Q: What is Endoscopy
A: Endoscopy procedures are minimally invasive procedure in which a thin, flexible and steerable instrument, called an endoscope, is used to examine the interior surfaces of an organ. The endoscope is engineered with a light and camera to allow the physicians (endoscopist) direct visualization as well as the ability to take biopsies of suspicious areas and to remove polyps that could be pre-cancerous.
Q: What is a Colonoscopy?
A: Colonoscopy is a procedure, using an endoscope called a colonoscope, which allows the doctor to examine the entire large colon using direct visualization. It is effective in diagnosis and/or evaluation of various gastro-intestinal (GI) disorders (e.g. colon polyps, colon cancer, diverticulosis, inflammatory bowel disease, bleeding, change in bowels habits, abdominal pain, obstruction and abnormal xrays or CT scans) as well as providing therapy (for example, removal of polyps or control of bleeding).
Q: How common is colon cancer?
A: In the United States, colon cancer cause the second-most cancer related deaths.
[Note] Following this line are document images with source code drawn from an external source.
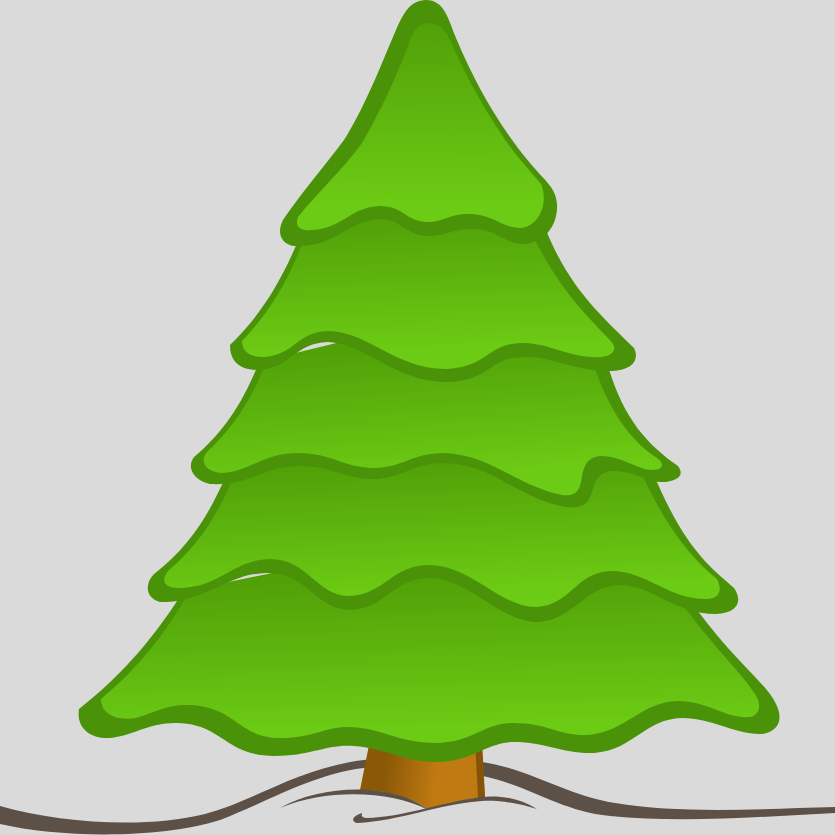
<!DOCTYPE html>
<html lang="en">
<head>
<meta charset="utf-8">
<title>Pine tree</title>
<style>
:root {
  --sky: #dadada;
  --outline: #4a9208;
  --leaf-dark: #51a008;
  --leaf-light: #6ccb14;
  --bark-dark: #8a5806;
  --bark-light: #bf7a12;
  --bark-edge: #855408;
  --ground: #5d5147;
}
html, body { margin: 0; height: 100%; overflow: hidden; background: var(--sky); }
.tree { display: block; width: 835px; height: 835px; background: var(--sky); }
.outline { fill: var(--outline); }
.ground { fill: var(--ground); }
.shade { stop-color: var(--leaf-dark); }
.glow { stop-color: var(--leaf-light); }
.bark-shade { stop-color: var(--bark-dark); }
.bark-glow { stop-color: var(--bark-light); }
.bark-edge { fill: var(--bark-edge); }
</style>
</head>
<body>
<svg class="tree" viewBox="0 0 835 835" role="img" aria-label="Green pine tree with five tiers of branches">
  <defs>
    <linearGradient id="leaf">
      <stop class="shade" offset="0"/>
      <stop class="glow" offset="1"/>
    </linearGradient>
    <linearGradient id="leaf-1" href="#leaf" gradientUnits="userSpaceOnUse" x1="424" y1="24" x2="427" y2="204"/>
    <linearGradient id="leaf-2" href="#leaf" gradientUnits="userSpaceOnUse" x1="424" y1="215" x2="428" y2="350"/>
    <linearGradient id="leaf-3" href="#leaf" gradientUnits="userSpaceOnUse" x1="424" y1="345" x2="432" y2="476"/>
    <linearGradient id="leaf-4" href="#leaf" gradientUnits="userSpaceOnUse" x1="424" y1="462" x2="429" y2="592"/>
    <linearGradient id="leaf-5" href="#leaf" gradientUnits="userSpaceOnUse" x1="424" y1="576" x2="428" y2="728"/>
    <linearGradient id="bark" gradientUnits="userSpaceOnUse" x1="384" y1="770" x2="436" y2="776">
      <stop class="bark-shade" offset="0"/>
      <stop class="bark-glow" offset="1"/>
    </linearGradient>
  </defs>

  <g id="hills" class="ground">
    <path d="M0 806C60 823 145 829 205 814C260 799 300 766 372 759V767C315 772 270 801 220 820C160 839 60 838 0 824Z"/>
    <path d="M482 762C530 769 565 795 615 803C680 814 760 809 835 807V813C760 817 680 823 610 816C560 811 530 786 483 776Z"/>
  </g>

  <g id="trunk">
    <path fill="url(#bark)" d="M370 740L360 790C390 790 414 799 428 810C446 804 464 799 485 797L481 740Z"/>
    <path class="bark-edge" d="M475 740L478 798L485 797L482 740Z"/>
  </g>

  <g id="roots" class="ground">
    <path d="M280 808C322 784 394 782 428 810C392 791 328 788 280 808Z"/>
    <path d="M362 813C353 816 350 821 357 823C400 821 438 804 482 801C502 800 520 804 537 809C519 798 500 795 481 797C438 803 404 817 366 818C360 817 362 815 362 813Z"/>
  </g>

  <g id="tier-5">
    <path class="outline" d="M184 590C158 632 126 672 79 709C76 728 90 739 110 738C132 736 150 722 178 723C222 724 226 756 274 756C312 756 326 744 354 746C384 748 404 762 438 762C474 761 486 742 514 742C546 742 562 754 594 753C634 750 644 719 682 718C712 718 736 735 762 734C778 732 784 720 776 704C766 682 732 660 690 600Z"/>
    <path fill="url(#leaf-5)" d="M190 590C166 634 136 670 101 699C101 714 116 721 136 718C154 713 164 705 188 705C236 706 238 738 280 738C314 738 324 727 348 727C380 727 398 743 435 743C474 743 482 723 514 723C548 723 558 736 588 735C628 731 640 702 678 701C708 701 726 719 750 717C760 715 762 704 755 694C738 668 708 642 676 595L430 540Z"/>
  </g>

  <g id="tier-4">
    <path class="outline" d="M226 476C208 516 190 546 154 574C144 584 146 599 160 602C204 604 226 574 266 573C308 572 314 609 350 610C386 609 392 578 430 578C468 578 500 622 538 622C574 620 584 586 620 585C652 585 674 614 716 614C738 613 743 601 734 588C714 570 684 550 652 470Z"/>
    <path fill="url(#leaf-4)" d="M237 470C218 514 200 544 168 571C160 581 165 588 178 588C220 588 232 560 270 559C308 559 316 595 348 596C386 595 390 565 430 565C472 566 500 607 536 607C572 605 576 571 612 571C646 571 668 599 706 599C719 599 723 591 717 579C694 560 668 532 640 470L430 430Z"/>
  </g>

  <g id="tier-3">
    <path class="outline" d="M260 360C244 400 226 430 194 457C186 468 194 480 210 484C252 486 262 466 300 466C332 466 344 479 374 479C404 478 412 463 444 463C494 464 520 500 566 507C604 512 582 474 612 471C634 470 646 483 666 482C680 480 684 474 678 466C648 445 624 420 608 366Z"/>
    <path fill="url(#leaf-3)" d="M267 360C252 398 236 425 206 453C200 463 206 472 222 473C250 472 262 453 298 453C332 453 344 468 374 468C402 468 412 453 444 453C492 455 516 486 562 495C594 499 570 460 600 456C624 456 636 470 653 470C663 470 665 464 657 458C624 436 606 402 592 360L430 320Z"/>
  </g>

  <g id="tier-2">
    <path class="outline" d="M300 236C282 280 262 314 230 345C230 361 239 370 258 370C292 368 294 343 328 342C366 344 396 382 446 382C492 381 488 357 524 357C556 357 576 372 612 371C632 370 640 360 634 348C604 318 570 290 546 230Z"/>
    <path fill="url(#leaf-2)" d="M304 238C288 284 266 316 242 341C242 352 250 357 264 357C296 355 296 331 330 331C370 333 396 369 446 369C490 367 486 343 524 343C554 344 570 359 602 357C616 355 618 347 608 338C580 309 558 286 533 236L430 200Z"/>
  </g>

  <g id="tier-1">
    <path class="outline" d="M426 0C410 0 403 14 396 30C382 62 368 100 346 137C332 157 302 192 283 220C276 234 282 244 294 246C336 248 348 220 380 219C402 219 406 236 428 236C446 236 454 228 476 229C500 231 504 244 524 244C548 242 558 222 557 204C556 188 546 182 530 163C502 130 476 86 456 38C448 18 444 0 426 0Z"/>
    <path fill="url(#leaf-1)" d="M428 23C418 23 412 33 408 46C394 82 380 112 362 143C346 166 318 192 298 217C294 228 302 231 312 230C344 228 350 207 380 206C404 206 406 222 428 222C444 222 450 213 472 214C496 216 504 229 522 228C542 224 548 200 541 184C528 168 512 152 500 132C480 102 464 72 449 38C444 28 438 23 428 23Z"/>
  </g>
</svg>
</body>
</html>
Each year, there are approximately 150,000 new cases of colorectal cancer and approximately 50,000 colon cancer related deaths. However, recent data has shown that both these numbers decrease when colonoscopy is preformed according to the established guidelines.
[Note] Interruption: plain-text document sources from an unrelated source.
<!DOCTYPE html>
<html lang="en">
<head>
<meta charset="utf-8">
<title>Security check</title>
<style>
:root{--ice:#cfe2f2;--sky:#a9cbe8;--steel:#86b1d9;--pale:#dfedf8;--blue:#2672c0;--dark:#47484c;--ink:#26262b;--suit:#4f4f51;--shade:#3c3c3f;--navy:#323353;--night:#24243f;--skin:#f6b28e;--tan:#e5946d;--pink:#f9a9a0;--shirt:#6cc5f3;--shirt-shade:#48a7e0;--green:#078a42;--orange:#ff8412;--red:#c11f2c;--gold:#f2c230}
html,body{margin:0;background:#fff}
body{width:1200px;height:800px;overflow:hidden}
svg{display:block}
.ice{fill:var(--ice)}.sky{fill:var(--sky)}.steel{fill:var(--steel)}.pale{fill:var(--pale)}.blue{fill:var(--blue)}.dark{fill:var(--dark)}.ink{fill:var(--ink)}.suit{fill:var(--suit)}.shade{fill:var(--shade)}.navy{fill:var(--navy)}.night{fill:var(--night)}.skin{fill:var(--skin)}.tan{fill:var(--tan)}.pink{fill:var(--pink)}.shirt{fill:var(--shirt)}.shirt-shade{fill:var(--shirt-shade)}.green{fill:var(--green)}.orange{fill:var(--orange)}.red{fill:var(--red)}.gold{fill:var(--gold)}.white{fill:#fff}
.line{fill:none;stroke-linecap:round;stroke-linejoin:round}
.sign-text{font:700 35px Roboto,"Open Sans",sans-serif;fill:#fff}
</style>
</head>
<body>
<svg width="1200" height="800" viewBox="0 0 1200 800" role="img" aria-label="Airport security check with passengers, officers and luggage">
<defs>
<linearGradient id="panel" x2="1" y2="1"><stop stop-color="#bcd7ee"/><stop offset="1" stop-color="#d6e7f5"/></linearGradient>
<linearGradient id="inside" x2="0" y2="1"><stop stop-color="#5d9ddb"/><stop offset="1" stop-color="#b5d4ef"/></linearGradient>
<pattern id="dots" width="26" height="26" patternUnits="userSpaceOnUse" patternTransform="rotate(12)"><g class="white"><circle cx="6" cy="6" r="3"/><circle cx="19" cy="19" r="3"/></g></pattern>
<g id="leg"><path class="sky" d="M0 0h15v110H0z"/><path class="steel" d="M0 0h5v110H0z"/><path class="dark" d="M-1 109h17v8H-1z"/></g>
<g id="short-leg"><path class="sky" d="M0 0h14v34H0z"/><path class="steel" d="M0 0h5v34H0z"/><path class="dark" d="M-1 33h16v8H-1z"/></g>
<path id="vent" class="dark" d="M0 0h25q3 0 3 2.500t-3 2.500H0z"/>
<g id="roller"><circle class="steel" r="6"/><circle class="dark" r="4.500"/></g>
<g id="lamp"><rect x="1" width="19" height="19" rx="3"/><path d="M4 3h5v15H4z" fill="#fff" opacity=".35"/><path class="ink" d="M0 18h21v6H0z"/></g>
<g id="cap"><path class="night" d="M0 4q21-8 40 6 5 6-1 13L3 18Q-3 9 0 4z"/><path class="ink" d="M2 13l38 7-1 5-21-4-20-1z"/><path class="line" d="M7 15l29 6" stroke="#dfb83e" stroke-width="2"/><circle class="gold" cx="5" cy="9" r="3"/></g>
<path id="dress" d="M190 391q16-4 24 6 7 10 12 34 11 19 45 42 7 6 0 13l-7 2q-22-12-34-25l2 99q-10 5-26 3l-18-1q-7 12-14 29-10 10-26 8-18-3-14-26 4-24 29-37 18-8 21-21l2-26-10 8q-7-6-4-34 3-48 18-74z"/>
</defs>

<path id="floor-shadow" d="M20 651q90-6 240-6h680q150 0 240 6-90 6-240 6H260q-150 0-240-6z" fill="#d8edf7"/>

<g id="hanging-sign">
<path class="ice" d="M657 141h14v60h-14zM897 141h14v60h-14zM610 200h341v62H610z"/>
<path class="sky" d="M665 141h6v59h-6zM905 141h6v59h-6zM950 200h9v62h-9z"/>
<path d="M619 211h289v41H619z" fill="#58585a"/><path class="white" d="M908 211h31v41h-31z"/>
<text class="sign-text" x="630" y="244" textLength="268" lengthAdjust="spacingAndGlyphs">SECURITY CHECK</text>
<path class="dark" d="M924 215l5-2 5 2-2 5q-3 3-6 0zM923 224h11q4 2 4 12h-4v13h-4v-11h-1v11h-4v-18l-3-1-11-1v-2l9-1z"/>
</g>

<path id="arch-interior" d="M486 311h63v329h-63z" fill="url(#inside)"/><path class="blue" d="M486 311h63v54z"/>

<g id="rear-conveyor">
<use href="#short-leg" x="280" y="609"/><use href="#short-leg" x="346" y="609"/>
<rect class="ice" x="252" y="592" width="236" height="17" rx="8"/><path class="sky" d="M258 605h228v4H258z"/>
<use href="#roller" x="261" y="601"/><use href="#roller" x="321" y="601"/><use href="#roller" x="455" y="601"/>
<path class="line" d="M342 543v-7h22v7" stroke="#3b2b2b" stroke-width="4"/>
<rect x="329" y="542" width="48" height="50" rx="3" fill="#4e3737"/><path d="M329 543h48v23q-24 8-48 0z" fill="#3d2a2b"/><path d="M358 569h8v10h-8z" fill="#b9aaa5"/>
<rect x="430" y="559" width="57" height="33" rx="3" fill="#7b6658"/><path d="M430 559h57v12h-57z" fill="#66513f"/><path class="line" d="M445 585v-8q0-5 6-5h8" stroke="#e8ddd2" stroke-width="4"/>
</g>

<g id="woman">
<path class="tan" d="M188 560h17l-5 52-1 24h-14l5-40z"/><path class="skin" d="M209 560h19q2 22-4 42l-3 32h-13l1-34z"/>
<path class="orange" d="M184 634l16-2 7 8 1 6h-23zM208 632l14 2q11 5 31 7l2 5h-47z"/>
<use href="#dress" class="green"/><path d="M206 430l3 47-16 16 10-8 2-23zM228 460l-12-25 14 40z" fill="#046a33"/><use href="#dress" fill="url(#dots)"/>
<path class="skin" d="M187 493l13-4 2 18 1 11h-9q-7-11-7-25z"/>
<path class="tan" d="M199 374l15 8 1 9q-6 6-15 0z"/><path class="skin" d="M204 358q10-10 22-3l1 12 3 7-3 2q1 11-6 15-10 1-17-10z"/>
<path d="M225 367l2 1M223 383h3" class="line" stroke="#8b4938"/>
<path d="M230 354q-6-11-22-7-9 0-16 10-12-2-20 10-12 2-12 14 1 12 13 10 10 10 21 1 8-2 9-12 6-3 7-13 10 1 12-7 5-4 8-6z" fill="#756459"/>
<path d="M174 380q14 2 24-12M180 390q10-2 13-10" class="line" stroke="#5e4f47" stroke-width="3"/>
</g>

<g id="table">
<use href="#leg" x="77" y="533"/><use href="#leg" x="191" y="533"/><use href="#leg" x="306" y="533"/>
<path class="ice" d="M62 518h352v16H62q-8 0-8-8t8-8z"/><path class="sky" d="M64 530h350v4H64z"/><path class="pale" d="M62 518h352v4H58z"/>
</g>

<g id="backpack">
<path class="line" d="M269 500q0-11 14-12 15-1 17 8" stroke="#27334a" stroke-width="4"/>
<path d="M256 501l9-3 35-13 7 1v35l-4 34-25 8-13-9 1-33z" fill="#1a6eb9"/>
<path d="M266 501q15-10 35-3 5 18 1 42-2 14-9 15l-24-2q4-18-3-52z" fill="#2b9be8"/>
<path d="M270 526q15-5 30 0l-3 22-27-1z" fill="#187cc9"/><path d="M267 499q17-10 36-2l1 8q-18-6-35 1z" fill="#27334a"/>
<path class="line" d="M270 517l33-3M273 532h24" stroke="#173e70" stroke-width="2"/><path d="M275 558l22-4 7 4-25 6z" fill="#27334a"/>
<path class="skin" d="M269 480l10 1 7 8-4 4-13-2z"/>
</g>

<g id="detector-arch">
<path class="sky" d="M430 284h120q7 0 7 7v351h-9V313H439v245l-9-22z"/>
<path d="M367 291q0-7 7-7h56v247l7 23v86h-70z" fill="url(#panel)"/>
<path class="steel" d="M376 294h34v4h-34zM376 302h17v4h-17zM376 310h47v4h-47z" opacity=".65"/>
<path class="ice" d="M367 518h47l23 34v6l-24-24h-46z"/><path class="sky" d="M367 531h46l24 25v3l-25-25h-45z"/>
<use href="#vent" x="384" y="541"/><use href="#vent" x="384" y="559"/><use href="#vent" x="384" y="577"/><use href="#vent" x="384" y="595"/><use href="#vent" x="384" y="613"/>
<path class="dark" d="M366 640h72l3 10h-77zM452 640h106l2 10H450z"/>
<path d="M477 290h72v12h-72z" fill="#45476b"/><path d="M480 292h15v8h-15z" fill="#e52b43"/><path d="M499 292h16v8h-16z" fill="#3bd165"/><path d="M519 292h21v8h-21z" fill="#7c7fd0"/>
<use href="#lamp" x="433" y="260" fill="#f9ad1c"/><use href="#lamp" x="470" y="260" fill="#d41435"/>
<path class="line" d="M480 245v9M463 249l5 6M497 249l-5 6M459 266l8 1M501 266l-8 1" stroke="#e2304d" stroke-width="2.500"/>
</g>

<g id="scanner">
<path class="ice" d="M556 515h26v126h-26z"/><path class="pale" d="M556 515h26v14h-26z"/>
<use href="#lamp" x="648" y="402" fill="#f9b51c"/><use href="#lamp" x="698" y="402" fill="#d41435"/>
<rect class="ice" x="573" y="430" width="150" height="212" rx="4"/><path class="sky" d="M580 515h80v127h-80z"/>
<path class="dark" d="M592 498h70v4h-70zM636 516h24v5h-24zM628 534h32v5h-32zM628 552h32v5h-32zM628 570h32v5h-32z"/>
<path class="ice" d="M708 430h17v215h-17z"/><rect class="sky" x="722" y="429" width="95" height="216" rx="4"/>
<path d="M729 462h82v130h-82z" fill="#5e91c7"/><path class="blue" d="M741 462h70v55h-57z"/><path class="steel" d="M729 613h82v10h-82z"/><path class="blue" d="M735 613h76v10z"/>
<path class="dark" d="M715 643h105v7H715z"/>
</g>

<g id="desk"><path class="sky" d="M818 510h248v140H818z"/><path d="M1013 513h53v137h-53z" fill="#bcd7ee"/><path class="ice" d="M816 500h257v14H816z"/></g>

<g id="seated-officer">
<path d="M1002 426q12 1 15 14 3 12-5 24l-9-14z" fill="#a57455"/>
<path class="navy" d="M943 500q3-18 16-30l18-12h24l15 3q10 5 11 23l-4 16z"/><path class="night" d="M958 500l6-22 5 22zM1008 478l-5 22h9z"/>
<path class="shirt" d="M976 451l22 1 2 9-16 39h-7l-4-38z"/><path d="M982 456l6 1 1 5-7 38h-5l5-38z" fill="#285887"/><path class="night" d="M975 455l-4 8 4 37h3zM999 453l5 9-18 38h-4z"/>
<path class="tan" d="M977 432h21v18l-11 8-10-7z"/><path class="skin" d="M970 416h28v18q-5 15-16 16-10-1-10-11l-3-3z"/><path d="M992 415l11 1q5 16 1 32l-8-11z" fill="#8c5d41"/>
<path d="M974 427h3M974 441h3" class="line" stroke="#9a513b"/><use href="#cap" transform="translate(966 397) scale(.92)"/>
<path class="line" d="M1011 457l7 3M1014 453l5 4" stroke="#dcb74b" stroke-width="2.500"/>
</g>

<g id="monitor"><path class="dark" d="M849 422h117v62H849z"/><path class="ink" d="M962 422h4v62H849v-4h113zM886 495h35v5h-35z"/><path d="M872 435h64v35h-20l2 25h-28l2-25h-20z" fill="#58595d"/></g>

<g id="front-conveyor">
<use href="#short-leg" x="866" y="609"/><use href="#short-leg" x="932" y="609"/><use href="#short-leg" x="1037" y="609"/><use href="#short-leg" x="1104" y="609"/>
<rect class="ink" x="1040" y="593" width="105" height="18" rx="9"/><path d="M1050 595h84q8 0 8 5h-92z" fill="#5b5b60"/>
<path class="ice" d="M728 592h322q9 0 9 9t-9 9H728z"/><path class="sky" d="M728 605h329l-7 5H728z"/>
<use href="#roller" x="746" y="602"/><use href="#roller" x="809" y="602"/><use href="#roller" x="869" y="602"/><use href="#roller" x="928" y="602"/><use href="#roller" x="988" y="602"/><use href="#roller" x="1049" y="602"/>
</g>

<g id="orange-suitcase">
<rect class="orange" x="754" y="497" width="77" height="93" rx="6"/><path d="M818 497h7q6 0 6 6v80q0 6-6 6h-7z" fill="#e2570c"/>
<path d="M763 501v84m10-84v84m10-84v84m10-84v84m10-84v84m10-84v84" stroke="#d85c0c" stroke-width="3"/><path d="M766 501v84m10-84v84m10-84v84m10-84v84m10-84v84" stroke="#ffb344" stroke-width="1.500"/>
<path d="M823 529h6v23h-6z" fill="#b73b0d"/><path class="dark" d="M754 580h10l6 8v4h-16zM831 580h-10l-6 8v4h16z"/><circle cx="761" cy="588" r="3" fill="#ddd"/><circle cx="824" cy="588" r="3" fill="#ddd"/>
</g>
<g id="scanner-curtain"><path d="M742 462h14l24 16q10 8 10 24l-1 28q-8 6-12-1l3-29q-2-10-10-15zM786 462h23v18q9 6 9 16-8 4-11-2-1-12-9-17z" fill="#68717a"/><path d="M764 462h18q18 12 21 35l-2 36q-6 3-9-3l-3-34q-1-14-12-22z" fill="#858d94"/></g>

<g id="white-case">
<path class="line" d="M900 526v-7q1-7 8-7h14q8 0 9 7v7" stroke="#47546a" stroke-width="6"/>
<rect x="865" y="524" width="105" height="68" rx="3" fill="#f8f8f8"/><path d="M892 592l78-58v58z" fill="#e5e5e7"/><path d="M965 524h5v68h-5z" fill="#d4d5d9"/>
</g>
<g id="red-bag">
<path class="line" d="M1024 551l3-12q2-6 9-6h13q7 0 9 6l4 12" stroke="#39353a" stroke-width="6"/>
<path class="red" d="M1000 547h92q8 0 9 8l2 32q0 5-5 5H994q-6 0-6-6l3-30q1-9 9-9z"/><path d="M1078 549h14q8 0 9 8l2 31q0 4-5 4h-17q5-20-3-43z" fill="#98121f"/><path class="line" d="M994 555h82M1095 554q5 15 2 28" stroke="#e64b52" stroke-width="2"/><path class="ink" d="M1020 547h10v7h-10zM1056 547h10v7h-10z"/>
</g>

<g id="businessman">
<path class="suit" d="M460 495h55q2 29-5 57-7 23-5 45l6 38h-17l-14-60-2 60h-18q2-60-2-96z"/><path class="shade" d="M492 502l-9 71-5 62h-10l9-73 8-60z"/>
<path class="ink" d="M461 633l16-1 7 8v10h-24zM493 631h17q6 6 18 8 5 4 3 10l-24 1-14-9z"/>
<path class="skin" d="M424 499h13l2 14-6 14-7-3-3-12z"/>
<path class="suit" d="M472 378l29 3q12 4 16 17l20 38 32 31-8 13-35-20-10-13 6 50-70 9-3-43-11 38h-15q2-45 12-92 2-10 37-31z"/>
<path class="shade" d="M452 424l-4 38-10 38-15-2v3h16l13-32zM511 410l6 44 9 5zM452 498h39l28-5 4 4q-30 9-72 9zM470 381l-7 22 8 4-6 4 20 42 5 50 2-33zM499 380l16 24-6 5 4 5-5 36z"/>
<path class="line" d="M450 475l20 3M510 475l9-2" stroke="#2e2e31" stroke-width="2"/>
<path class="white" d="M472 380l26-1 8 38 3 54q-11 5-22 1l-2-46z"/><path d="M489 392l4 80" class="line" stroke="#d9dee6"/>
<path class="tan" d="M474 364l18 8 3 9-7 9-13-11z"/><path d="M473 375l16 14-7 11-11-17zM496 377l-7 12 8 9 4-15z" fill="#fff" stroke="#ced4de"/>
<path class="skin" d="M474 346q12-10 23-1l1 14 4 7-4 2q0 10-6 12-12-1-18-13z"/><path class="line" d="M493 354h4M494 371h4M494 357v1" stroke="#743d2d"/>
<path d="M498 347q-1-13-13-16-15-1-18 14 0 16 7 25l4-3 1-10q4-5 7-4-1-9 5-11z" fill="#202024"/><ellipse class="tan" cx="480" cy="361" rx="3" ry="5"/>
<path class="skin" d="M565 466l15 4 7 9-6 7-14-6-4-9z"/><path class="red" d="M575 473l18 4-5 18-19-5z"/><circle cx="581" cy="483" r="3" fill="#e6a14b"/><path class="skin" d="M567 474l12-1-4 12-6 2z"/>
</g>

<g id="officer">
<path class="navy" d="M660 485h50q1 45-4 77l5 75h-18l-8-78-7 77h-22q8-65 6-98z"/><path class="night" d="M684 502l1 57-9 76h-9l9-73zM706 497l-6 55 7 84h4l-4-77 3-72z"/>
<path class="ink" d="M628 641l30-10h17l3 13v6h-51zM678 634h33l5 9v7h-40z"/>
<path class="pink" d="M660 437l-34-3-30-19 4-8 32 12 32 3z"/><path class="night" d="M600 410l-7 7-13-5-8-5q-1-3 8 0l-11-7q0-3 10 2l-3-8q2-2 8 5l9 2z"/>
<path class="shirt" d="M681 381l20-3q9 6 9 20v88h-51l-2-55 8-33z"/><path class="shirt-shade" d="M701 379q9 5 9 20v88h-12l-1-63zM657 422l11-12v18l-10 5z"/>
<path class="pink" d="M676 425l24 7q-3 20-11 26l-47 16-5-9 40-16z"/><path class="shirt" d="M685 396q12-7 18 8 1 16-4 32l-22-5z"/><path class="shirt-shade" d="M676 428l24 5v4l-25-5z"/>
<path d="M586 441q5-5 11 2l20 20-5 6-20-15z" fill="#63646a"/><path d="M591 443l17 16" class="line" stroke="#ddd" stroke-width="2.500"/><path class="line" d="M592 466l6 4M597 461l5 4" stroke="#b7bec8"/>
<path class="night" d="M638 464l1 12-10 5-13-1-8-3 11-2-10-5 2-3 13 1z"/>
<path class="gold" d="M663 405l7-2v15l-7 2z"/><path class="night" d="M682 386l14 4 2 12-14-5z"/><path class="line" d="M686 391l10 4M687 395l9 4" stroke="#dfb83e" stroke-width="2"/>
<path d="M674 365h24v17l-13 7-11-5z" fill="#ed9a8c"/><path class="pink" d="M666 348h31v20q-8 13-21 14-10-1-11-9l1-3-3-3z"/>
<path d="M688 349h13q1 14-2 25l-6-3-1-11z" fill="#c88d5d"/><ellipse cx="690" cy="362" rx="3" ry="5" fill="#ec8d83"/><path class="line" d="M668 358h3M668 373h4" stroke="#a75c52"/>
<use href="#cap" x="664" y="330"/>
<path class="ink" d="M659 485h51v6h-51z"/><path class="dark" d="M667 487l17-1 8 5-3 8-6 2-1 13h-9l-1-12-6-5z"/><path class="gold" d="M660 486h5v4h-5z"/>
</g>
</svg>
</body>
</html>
Q: What is the “prep” for colonscopy like?
A: There are a variety of preparation methods for colonscopy. All of them are designed to rid the colon of feces. A clean colon is essential for the endoscopist to complete a thorough and adequate examination of the colon for polyps and other abnormalities. The best method of colonic preparation should be discussed with the endoscopist and take into account various factors such as age, personal preference, current health status and physical stamina.
Q: Can I eat the day before my colonoscopy?
A: No, you cannot eat any solid food the day before a colonoscopy. However, clear liquids are allowed. Again, it is very important to have an empty bowel during your colonoscopy so the endoscopist can easily visualize any abnormalities. Your exam is only as good as your preparation.
Q: Will the colonscopy hurt?
A: This is very uncommon as you will be sedated during the procedure. However, some patients may experience minor cramping, in recovery, from the air the endoscopist used to inflate the folds of the colon during examination. Passing gas will relieve these symptoms.
Q: Can I drive home after a colonoscopy?
A: No. Although you may feel fine, the medications used to sedate you during the procedure, are still in your system up to eight hours post-procedure.
Q: Is it normal to feel gassy after a colonoscopy?
A: Yes. Air is introduced during the procedure so the doctor can get a good view of the entire lining of the colon. As the endoscopist is completing the exam every effort is made to remove the air so you do not wake up feeling bloated or gassy. For the few patients that experience these symptoms they are mild and short lasting.
Q: Are there any complications from colonoscopy?
A: Yes, but potential complications are associated with virtually every form of testing in medicine. A colonoscopy has been found to be extremely safe when performed by a well-trained physician.
Q: How can I prevent colon cancer from forming?
A: The best way to prevent colon cancer is through a healthy diet, regular exercise, maintaining a healthy weight, and regular colon cancer screenings.
Healthy diets INCLUDE:
- Whole grains
Healthy diets AVOID:
- Processed meats
- Red meat
- Processed/ refined foods.